Though there were no reports of injuries, several buildings were damaged said Cushing Fire Department as reported by ABC News. People in Tulsa said that they felt a strong jolt from the earthquake that centered 2 miles (3.2 km) west of Cushing, a small city about 50 miles west of Tulsa.

It was reported that the quake is one of the strong tremors that is felt in Oklahoma recently. The quake is also suspected to be part of a flurry of seismic activity linked to energy production by experts. This recent production work has become an increasing concern among the people of the region because of its negative impacts.

According to reports, scientists believe that some earthquakes in the region are occurring due to extensive oil and gas work underground which, according to them, alter pressure points and cause shifts in the earth.
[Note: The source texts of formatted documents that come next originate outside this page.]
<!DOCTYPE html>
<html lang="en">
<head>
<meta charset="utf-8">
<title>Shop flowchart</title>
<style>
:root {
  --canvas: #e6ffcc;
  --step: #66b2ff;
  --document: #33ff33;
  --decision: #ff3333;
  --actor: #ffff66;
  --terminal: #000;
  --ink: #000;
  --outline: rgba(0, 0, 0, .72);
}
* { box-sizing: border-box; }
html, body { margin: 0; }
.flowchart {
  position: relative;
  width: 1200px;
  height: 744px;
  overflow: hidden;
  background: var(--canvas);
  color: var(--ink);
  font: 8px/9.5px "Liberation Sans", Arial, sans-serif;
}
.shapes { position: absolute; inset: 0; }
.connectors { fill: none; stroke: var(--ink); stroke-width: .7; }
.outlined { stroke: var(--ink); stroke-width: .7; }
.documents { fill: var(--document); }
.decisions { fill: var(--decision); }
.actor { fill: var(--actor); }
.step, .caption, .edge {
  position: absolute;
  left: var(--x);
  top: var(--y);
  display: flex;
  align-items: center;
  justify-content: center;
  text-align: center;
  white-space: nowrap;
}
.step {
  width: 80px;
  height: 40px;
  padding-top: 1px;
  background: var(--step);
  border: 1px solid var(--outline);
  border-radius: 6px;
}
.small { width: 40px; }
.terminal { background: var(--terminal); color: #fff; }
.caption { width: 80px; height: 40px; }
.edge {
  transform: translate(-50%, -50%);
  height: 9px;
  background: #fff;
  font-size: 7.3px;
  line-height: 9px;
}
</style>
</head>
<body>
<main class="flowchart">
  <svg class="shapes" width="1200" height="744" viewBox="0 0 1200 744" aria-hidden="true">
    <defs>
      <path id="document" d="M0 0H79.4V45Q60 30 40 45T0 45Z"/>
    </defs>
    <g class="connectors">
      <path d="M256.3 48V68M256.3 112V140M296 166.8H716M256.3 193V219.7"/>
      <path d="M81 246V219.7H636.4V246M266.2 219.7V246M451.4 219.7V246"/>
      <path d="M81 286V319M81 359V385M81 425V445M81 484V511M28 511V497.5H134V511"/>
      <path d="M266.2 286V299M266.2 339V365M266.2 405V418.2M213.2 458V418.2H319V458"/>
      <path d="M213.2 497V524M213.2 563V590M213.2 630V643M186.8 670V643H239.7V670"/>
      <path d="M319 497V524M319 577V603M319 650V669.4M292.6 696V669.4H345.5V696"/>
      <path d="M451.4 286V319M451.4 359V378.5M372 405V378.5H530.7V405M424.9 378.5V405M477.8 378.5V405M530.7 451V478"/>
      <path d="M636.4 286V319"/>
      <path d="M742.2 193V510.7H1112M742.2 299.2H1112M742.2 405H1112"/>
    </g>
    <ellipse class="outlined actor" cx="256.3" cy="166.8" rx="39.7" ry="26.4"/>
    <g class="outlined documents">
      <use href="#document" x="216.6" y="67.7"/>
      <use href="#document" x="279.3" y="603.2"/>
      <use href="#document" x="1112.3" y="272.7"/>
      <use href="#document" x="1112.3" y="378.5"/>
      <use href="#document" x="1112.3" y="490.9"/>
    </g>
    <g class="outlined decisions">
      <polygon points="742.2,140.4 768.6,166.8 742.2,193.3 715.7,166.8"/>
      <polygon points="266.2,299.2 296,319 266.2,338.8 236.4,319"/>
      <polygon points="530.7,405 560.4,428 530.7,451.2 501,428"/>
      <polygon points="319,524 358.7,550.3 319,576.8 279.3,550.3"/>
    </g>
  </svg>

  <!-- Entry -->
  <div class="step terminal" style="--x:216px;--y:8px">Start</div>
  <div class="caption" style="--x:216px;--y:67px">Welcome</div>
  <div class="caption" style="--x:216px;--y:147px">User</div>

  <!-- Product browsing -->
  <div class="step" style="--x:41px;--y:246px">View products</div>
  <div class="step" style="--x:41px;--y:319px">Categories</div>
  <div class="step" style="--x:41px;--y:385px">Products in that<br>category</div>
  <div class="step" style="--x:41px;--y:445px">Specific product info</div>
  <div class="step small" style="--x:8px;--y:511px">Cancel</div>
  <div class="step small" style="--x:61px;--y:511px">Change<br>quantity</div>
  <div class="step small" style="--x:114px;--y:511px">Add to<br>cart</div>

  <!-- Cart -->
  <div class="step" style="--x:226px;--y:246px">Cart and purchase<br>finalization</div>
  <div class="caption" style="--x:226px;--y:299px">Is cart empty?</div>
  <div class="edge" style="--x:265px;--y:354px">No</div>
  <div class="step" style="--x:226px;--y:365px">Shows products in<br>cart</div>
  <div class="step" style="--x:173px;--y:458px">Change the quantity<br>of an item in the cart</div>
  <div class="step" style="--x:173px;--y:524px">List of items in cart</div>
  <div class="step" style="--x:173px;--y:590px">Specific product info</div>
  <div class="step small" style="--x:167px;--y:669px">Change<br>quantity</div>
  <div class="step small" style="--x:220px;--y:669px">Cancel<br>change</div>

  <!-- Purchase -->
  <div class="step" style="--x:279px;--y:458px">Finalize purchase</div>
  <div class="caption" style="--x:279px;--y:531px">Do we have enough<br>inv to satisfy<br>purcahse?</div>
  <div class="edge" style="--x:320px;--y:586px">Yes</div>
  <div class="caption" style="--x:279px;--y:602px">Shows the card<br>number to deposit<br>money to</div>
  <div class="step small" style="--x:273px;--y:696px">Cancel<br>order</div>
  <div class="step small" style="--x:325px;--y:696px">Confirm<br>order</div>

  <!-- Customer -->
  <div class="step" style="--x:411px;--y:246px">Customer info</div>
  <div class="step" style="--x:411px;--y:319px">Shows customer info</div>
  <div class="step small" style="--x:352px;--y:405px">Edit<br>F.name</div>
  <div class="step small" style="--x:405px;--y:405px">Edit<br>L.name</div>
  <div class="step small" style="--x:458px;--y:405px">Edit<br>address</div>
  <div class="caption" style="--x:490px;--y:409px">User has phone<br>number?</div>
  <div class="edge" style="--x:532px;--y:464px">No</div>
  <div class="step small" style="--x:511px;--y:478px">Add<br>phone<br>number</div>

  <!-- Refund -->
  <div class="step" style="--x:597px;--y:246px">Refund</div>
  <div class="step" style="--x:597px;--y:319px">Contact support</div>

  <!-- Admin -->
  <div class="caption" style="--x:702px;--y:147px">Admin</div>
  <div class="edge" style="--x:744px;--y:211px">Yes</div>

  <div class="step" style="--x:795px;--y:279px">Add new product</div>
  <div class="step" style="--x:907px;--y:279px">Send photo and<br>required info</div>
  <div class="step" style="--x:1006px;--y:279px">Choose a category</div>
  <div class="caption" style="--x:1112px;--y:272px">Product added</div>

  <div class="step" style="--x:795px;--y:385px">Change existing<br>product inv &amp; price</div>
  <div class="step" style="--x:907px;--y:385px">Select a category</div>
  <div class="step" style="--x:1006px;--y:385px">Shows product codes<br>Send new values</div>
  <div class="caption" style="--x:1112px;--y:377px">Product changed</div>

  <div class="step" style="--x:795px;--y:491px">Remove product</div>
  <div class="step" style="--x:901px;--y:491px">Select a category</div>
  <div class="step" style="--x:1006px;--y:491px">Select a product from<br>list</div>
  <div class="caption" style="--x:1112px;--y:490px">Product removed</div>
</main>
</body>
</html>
The epicentre of the earthquake, Cushing, is the hub for crude oil shipments and have intersecting pipelines.

Prior to this strong earthquake, two smaller earthquakes of 3.1 magnitude and 3.6 magnitude respectively, shook the Perry and Oklahoma areas on Sunday, according to Straits Times.

In September, a massive earthquake of 5.6 magnitude shook the Oklahoma region. A state of emergency was declared after the tremors were felt as far as Chicago.